On to my next stop: another English bookstore called Tea and Tattered Pages (got made loads of fun for wanting to visit this one). Online, this teashoppe seemd to be a comfortable and bookish place to linger amongst fine company and hospitable cups of Earl Grey.
I walked a short ten minutes from the cemetery and found the store on Rue Mayet. On the outside, it’s cute and inviting—the exterior moldings are painted red, and labeled with a signage that recalls brightly painted shops in London. I walked in, and at once was stared at by the curmudgeonly shopkeeper behind the desk. “Wow, an English bookstore!” I said too enthusiastically, apparently. “There are lots of English bookstores in Paris,” she growled. “That shouldn’t be a problem.” Um, okay. I was feeling properly dressed down, and had quickly lost my taste for wading through her stacks of as-promised tattered pages, whose publication dates rarely moved beyond 1987. There was a laminated page of Pulitzer Prize winning books hanging up, but I didn’t see many as I scoped through the stacks which were heavy on mass market paperbacks.
To the immediate left of Ms. Meany’s desk hangs a sign that reads “Unattended children will be sold as slaves.” The second sign I saw, which hangs over the staircase leading to the crappy collection of paperbacks in the basement (Primal Scream 1 and Primal Scream 2 take their place in the forefront of the psychology section), was a sign that said “Please leave your bag at the front. And do not steal. Our prices are already cheap.”
About those prices… Ms. M explained to me that they were listed on the inside of the cover. I was casually looking for The Ebony Tower by John Fowles, because in a romantic moment my husband had told me that it was a beautiful small novel set in Normandy where we’d just come back from visiting. Plus, I loved The French Lieutenant’s Woman. The only copy I found was a tattered hardback for 7 euro; not bad, I figured. High for a used hardback in terrible shape, but for a relevant read in English I’d spring for it and downscale the next meal or something. After I’d moved my way through the store to pay to make my singular purchase, Ms. M opened up the jacket and told me that there had been a mistake. “The book should be marked 10 euro; I didn’t mark this. It should be 10 because it’s a hardback. I’m sorry.”

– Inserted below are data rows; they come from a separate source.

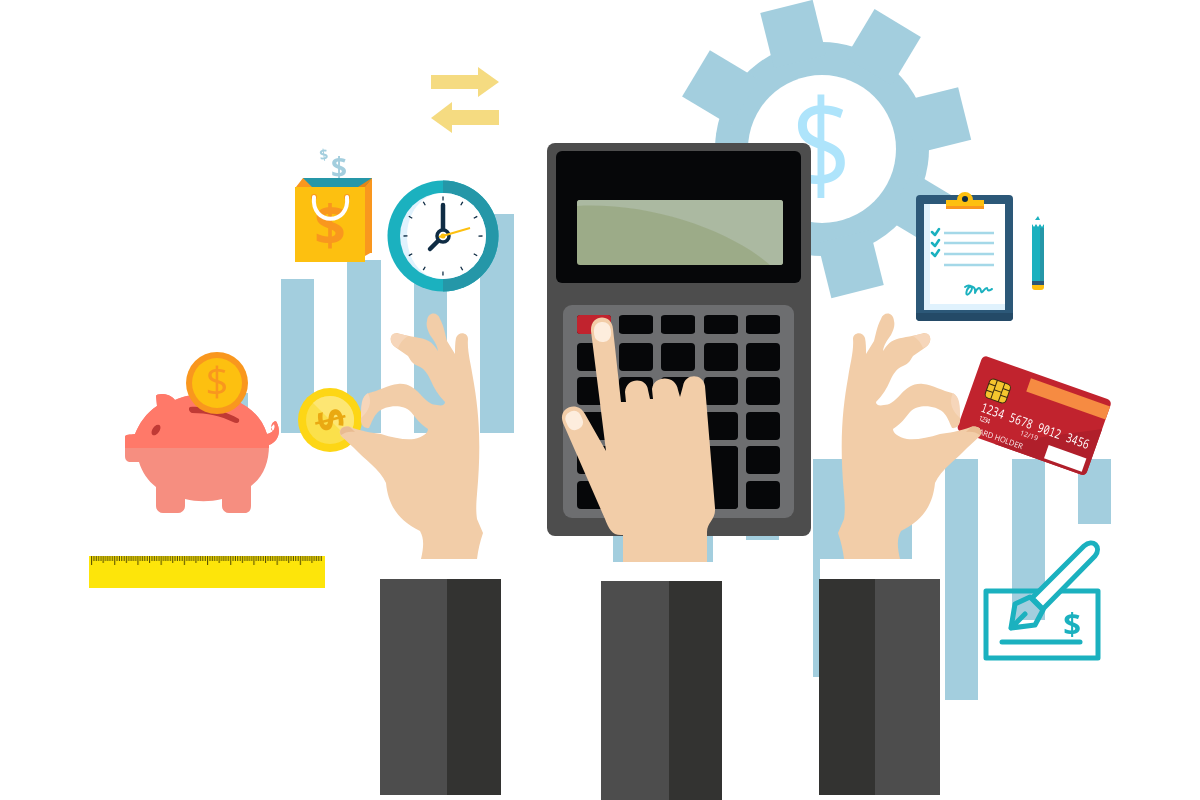
<!DOCTYPE html>
<html lang="en">
<head>
<meta charset="utf-8">
<title>Business finance illustration</title>
<style>
:root{
  --sky:#a3cede; --skin:#f2cda8; --nail:#fdeddd; --nail-soft:#f6d6ba;
  --charcoal:#4d4d4d; --coal:#333331; --panel:#6d6e70; --key:#060709; --red:#c1232e;
  --teal:#1bb1bf; --teal-dark:#2597a8; --navy:#0f2c44; --board:#2c5878;
  --gold:#fdc010; --orange:#f9971e; --lemon:#fde50a; --straw:#f5db81;
  --pig:#f68e80; --pig-dark:#f2695f; --pig-deep:#c03a35;
}
html,body{margin:0;width:1200px;height:800px;overflow:hidden;background:#fff}
svg{display:block}
text{font-family:"Open Sans",sans-serif}
.middle{text-anchor:middle}
.bold{font-weight:700}
.sky{fill:var(--sky)} .skin{fill:var(--skin)} .key{fill:var(--key)}
.gold{fill:var(--gold)} .orange{fill:var(--orange)} .teal{fill:var(--teal)}
.line-teal{fill:none;stroke:var(--teal);stroke-linecap:round;stroke-linejoin:round}
.card-number{font:13px "Noto Sans Mono",monospace;fill:#fff}
.card-small{font-size:7px;fill:#fff}
</style>
</head>
<body>
<svg width="1200" height="800" viewBox="0 0 1200 800" role="img" aria-label="Hands with a calculator, coin and bank card among finance icons">
<defs>
  <rect id="tooth" x="90" y="-27" width="57" height="54"/>
  <g id="key-row" class="key">
    <rect x="577" width="34" height="28" rx="4"/><rect x="619" width="34" height="28" rx="4"/><rect x="661" width="34" height="28" rx="4"/><rect x="704" width="34" height="28" rx="4"/><rect x="746" width="34" height="28" rx="4"/>
  </g>
  <g id="pinch-hand">
    <path class="skin" d="M421 559C424 546 424 538 420 531C396 519 388 503 386 483C380 469 364 459 354 448L341 436C337 430 343 425 350 427C362 431 372 433 381 434C393 438 405 440 414 439C423 437 428 433 428 429C420 424 416 418 411 412C402 403 385 406 378 412C373 417 372 422 369 428C364 429 360 424 361 418C362 406 361 396 369 393C378 391 388 385 398 384C408 383 414 388 420 394C427 402 432 405 437 405C442 406 445 405 445 402C438 395 434 388 431 381C428 374 424 368 418 366C412 364 410 359 408 356L395 347C388 342 390 333 397 333C407 336 417 337 424 339C433 342 435 347 438 351C437 344 434 341 430 335C427 329 426 325 427 321C428 311 438 312 440 319C444 326 445 334 447 341L455 354C455 348 455 343 456 338C458 331 468 332 468 339C467 351 471 364 473 378C478 406 482 440 477 494C476 505 476 512 477 519L483 533C480 542 478 550 477 559Z"/>
    <path fill="var(--nail-soft)" d="M391 337C392 332 398 333 408 336C403 339 400 343 398 348C393 346 390 342 391 337Z"/>
    <path fill="var(--nail-soft)" d="M361 418C361 406 361 397 368 393C373 403 368 412 361 418Z"/>
    <path d="M341 435C338 430 343 425 350 427L355 432C350 431 345 432 341 435Z" fill="#e9bb91"/>
  </g>
  <g id="sleeve">
    <rect x="380" y="559" width="121" height="20" fill="#fff"/>
    <rect x="380" y="579" width="121" height="216" fill="var(--charcoal)"/>
    <rect x="447" y="579" width="54" height="216" fill="var(--coal)"/>
  </g>
  <pattern id="ruler-ticks" x="91" y="556" width="23.2" height="12" patternUnits="userSpaceOnUse">
    <path d="M.6 0V9M2.9 0V5M5.2 0V5M7.5 0V5M9.9 0V5M12.2 0V7M14.5 0V5M16.8 0V5M19.1 0V5M21.5 0V5" stroke="#4c4500" stroke-width="1"/>
  </pattern>
  <clipPath id="screen-clip"><rect x="577" y="200" width="206" height="65" rx="3"/></clipPath>
  <clipPath id="pig-top"><rect x="110" y="380" width="180" height="68"/></clipPath>
  <clipPath id="right-half"><rect x="443" y="175" width="60" height="120"/></clipPath>
</defs>

<g id="bar-charts" class="sky">
  <rect x="215" y="393" width="33" height="16"/>
  <rect x="281" y="279" width="33" height="154"/><rect x="347" y="260" width="34" height="173"/>
  <rect x="414" y="240" width="33" height="193"/><rect x="480" y="214" width="34" height="219"/>
  <rect x="613" y="500" width="100" height="62"/><rect x="746" y="500" width="33" height="40"/>
  <rect x="813" y="459" width="33" height="218"/><rect x="879" y="459" width="33" height="101"/>
  <rect x="945" y="459" width="33" height="241"/><rect x="1012" y="459" width="33" height="161"/>
  <rect x="1078" y="459" width="33" height="65"/>
</g>

<g id="gear">
  <g class="sky" transform="translate(822 149) rotate(-14)">
    <circle r="107"/>
    <use href="#tooth"/><use href="#tooth" transform="rotate(45)"/><use href="#tooth" transform="rotate(90)"/><use href="#tooth" transform="rotate(225)"/><use href="#tooth" transform="rotate(270)"/><use href="#tooth" transform="rotate(315)"/>
  </g>
  <circle cx="822" cy="149" r="74" fill="#fff"/>
  <text class="middle" x="821" y="190" font-size="127" fill="#aee4fb" textLength="62" lengthAdjust="spacingAndGlyphs">$</text>
</g>

<g id="exchange-arrows" fill="var(--straw)">
  <path d="M431 75H478V67L499 82L478 97V89H431Z"/>
  <path d="M499 110H452V102L431 118L452 133V125H499Z"/>
</g>

<g id="shopping-bag">
  <text class="middle bold" x="324" y="160" font-size="15" fill="var(--sky)" transform="rotate(-8 324 156)">$</text>
  <text class="middle bold" x="339" y="178" font-size="28" fill="var(--sky)">$</text>
  <path d="M303 178H372V190H303Z" fill="var(--teal-dark)"/>
  <path class="orange" d="M303 178L312 187H296ZM365 187L372 178V252L365 256Z"/>
  <path d="M358 187L372 178L365 187Z" fill="#e58517"/>
  <rect class="gold" x="295" y="187" width="70" height="75"/>
  <path class="orange" d="M365 187L372 179V253H365Z"/>
  <text class="middle bold orange" x="330" y="245" font-size="55">$</text>
  <circle class="orange" cx="314" cy="197" r="3"/><circle class="orange" cx="347" cy="197" r="3"/>
  <path d="M314 197C311 226 350 226 347 197" fill="none" stroke="#fff" stroke-width="4" stroke-linecap="round"/>
</g>

<g id="clock">
  <circle class="teal" cx="443" cy="236" r="55.5"/>
  <circle cx="443" cy="236" r="55.5" fill="var(--teal-dark)" clip-path="url(#right-half)"/>
  <circle cx="443" cy="236" r="43" fill="#e0f2fd"/>
  <path d="M443 193A43 43 0 0 1 443 279C420 279 407 258 407 236S421 193 443 193Z" fill="#fff"/>
  <circle cx="443" cy="236" r="37.5" fill="none" stroke="var(--navy)" stroke-width="4" stroke-dasharray="1.3 18.3" stroke-dashoffset=".6"/>
  <path d="M443 236V205M443 236L430 249" stroke="var(--navy)" stroke-width="4.5" stroke-linecap="round"/>
  <circle cx="443" cy="236" r="6" fill="#fff" stroke="var(--navy)" stroke-width="3.5"/>
  <path d="M439 237L470 228" stroke="var(--gold)" stroke-width="2"/>
  <circle class="gold" cx="443" cy="236" r="2.5"/>
</g>

<g id="piggy-bank">
  <g id="pig-body">
    <path id="pig-shape" fill="var(--pig)" d="M125 437C125 434 130 435 135 434C139 424 146 413 157 406L156 396C157 393 170 393 175 400C185 395 195 394 208 395C238 396 260 411 267 434C274 433 276 427 274 424C271 426 270 430 273 431C268 425 276 418 277 423C281 431 279 441 269 445C269 463 263 477 251 486V506C251 511 248 513 245 513H229C225 513 222 510 222 506V499C210 502 197 502 185 499V506C185 510 182 513 178 513H163C159 513 156 510 156 506V487C148 481 142 472 139 462H131C127 462 125 460 125 456Z"/>
    <use href="#pig-shape" clip-path="url(#pig-top)" style="filter:brightness(.98) saturate(1.8) hue-rotate(-4deg)"/>
  </g>
  <ellipse cx="156" cy="430" rx="3.5" ry="6" fill="var(--pig-deep)" transform="rotate(35 156 430)"/>
  <path d="M190 407C207 406 225 411 239 419C240 423 237 424 233 422C221 416 207 413 192 413C189 412 188 408 190 407Z" fill="var(--pig-deep)"/>
  <circle class="orange" cx="217" cy="383" r="31"/>
  <circle class="gold" cx="217" cy="383" r="25"/>
  <text class="middle orange" x="217" y="396" font-size="41">$</text>
</g>

<g id="ruler">
  <rect x="89" y="556" width="236" height="32" fill="var(--lemon)"/>
  <rect x="91" y="556" width="232" height="10" fill="url(#ruler-ticks)"/>
</g>

<g id="clipboard">
  <rect x="916" y="195" width="97" height="126" rx="4" fill="var(--board)"/>
  <path d="M916 313H1013V317Q1013 321 1009 321H920Q916 321 916 317Z" fill="#244a67"/>
  <rect x="924" y="204" width="81" height="106" fill="#fff"/>
  <path d="M924 204H930V304H1005V310H924Z" fill="#e0f2fd"/>
  <path class="gold" d="M946 200H957A8 8 0 0 1 973 200H984V208H946Z"/>
  <rect x="946" y="206" width="38" height="3" class="orange"/>
  <circle cx="965" cy="199" r="3" fill="var(--navy)"/>
  <path d="M944 233H994M944 243H994M944 254H994M944 265H994" stroke="#a4d8e8" stroke-width="2.5"/>
  <path class="line-teal" stroke-width="2.5" d="M932 232L935 235L939 229M932 243L935 246L939 240M932 253L935 256L939 250"/>
  <path class="line-teal" stroke-width="2" d="M965 287C969 284 974 286 971 291C968 296 965 296 967 290C970 284 976 286 975 293C977 288 980 286 981 291C982 295 984 288 987 288C988 292 990 290 992 289"/>
</g>

<g id="pencil">
  <path class="teal" d="M1035 220L1038 216L1040 220ZM1032 225H1044V285H1032Z"/>
  <path d="M1035 221H1040L1044 227H1032Z" fill="#fff"/>
  <path class="teal" d="M1032 224L1034 227L1036 224L1038 227L1040 224L1042 227L1044 224V230H1032Z"/>
  <rect x="1040" y="228" width="4" height="57" fill="var(--teal-dark)"/>
  <rect x="1032" y="281" width="12" height="4" fill="var(--board)"/>
  <path class="gold" d="M1032 285H1044V287Q1044 290 1041 290H1035Q1032 290 1032 287Z"/>
</g>

<g id="cheque">
  <rect class="line-teal" x="986" y="591" width="112" height="67" stroke-width="5"/>
  <path class="line-teal" stroke-width="5" d="M1002 642H1080"/>
  <text class="middle bold teal" x="1072" y="635" font-size="31">$</text>
  <path d="M1032 598L1084 546C1093 538 1102 547 1095 556L1043 609Z" fill="#fff" stroke="var(--teal)" stroke-width="5" stroke-linejoin="round"/>
  <path class="line-teal" stroke-width="5" d="M1011 628L1015 604L1030 597L1043 610L1035 625ZM1011 628L1025 614"/>
</g>

<g id="calculator">
  <rect x="547" y="143" width="264" height="393" rx="8" fill="var(--charcoal)"/>
  <rect class="key" x="556" y="151" width="245" height="132" rx="6"/>
  <g clip-path="url(#screen-clip)">
    <rect x="577" y="200" width="206" height="65" fill="#9cab88"/>
    <path d="M577 206C650 202 730 230 770 265H783V200H577Z" fill="#abb9a1"/>
  </g>
  <rect x="563" y="305" width="231" height="213" rx="9" fill="var(--panel)"/>
  <use href="#key-row" transform="translate(0 315) scale(1 .68)"/>
  <rect x="577" y="315" width="34" height="19" rx="3" fill="var(--red)"/>
  <use href="#key-row" y="343"/><use href="#key-row" y="377"/><use href="#key-row" y="412"/><use href="#key-row" y="446"/><use href="#key-row" y="481"/>
  <rect class="key" x="704" y="446" width="34" height="63" rx="4"/>
</g>

<g id="pressing-hand">
  <path class="skin" d="M591 331C590 314 612 313 613 329L621 402H626L625 392C626 377 647 377 648 390L650 399H653L652 389C654 375 676 375 678 390L680 397L683 386C685 373 703 373 705 386L715 508C716 520 707 522 707 532V562H623V535C612 536 609 529 605 519L563 423C557 407 578 400 585 414L606 451Z"/>
  <rect x="594" y="322" width="17" height="20" rx="8" fill="var(--nail)" transform="rotate(-4 602 332)"/>
  <rect x="566" y="411" width="16" height="19" rx="7" fill="var(--nail)" transform="rotate(-24 574 420)"/>
  <rect x="601" y="562" width="121" height="19" fill="#fff"/>
  <rect x="601" y="581" width="121" height="219" fill="var(--charcoal)"/>
  <rect x="669" y="581" width="53" height="219" fill="var(--coal)"/>
</g>

<g id="coin-hand">
  <circle cx="330" cy="420" r="32" fill="#fdd615"/>
  <circle cx="330" cy="420" r="24" fill="#fbe04b"/>
  <path d="M330 396A24 24 0 0 1 347 437L313 403A24 24 0 0 1 330 396Z" fill="#fde673"/>
  <text class="middle bold" x="330" y="433" font-size="38" fill="#eaa912" transform="rotate(76 330 420)">$</text>
  <use href="#pinch-hand"/>
  <use href="#sleeve"/>
</g>

<g id="card-hand">
  <g id="bank-card" transform="translate(983 355) rotate(19.5)">
    <rect width="137" height="80" rx="5" fill="var(--red)"/>
    <path d="M137 30V75Q137 80 132 80H40Z" fill="#b01f2b"/>
    <rect x="53" y="6" width="84" height="14" fill="#f68b42"/>
    <rect x="15" y="19" width="22" height="20" rx="4" fill="#f4c52e" stroke="#3a2a10" stroke-width="1"/>
    <path d="M15 25H22M15 32H22M30 25H37M30 32H37M22 19V39M30 19V39M22 29H30" stroke="#3a2a10" stroke-width="1"/>
    <text class="card-number" x="16" y="54" textLength="114" lengthAdjust="spacingAndGlyphs">1234 5678 9012 3456</text>
    <text class="card-small" x="17" y="63" textLength="12">1234</text>
    <text class="card-small" x="61" y="63">12/19</text>
    <text class="card-small" x="17" y="76" textLength="51" lengthAdjust="spacingAndGlyphs" style="font-size:8px">CARD HOLDER</text>
    <rect x="92" y="63" width="40" height="14" fill="#fff"/>
  </g>
  <use href="#pinch-hand" transform="translate(1321 0) scale(-1 1)"/>
  <rect x="820" y="559" width="120" height="20" fill="#fff"/>
  <rect x="819" y="579" width="56" height="216" fill="var(--coal)"/>
  <rect x="875" y="579" width="65" height="216" fill="var(--charcoal)"/>
</g>
</svg>
</body>
</html>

“I’ll pass.” I said, and made my way out into the sunshine, where I promptly dropped 10 euros on a lovely tea that I hadn’t been offered or, for that matter, anywhere in sight in the languishing den of hospitality, Tea and Tattered Pages.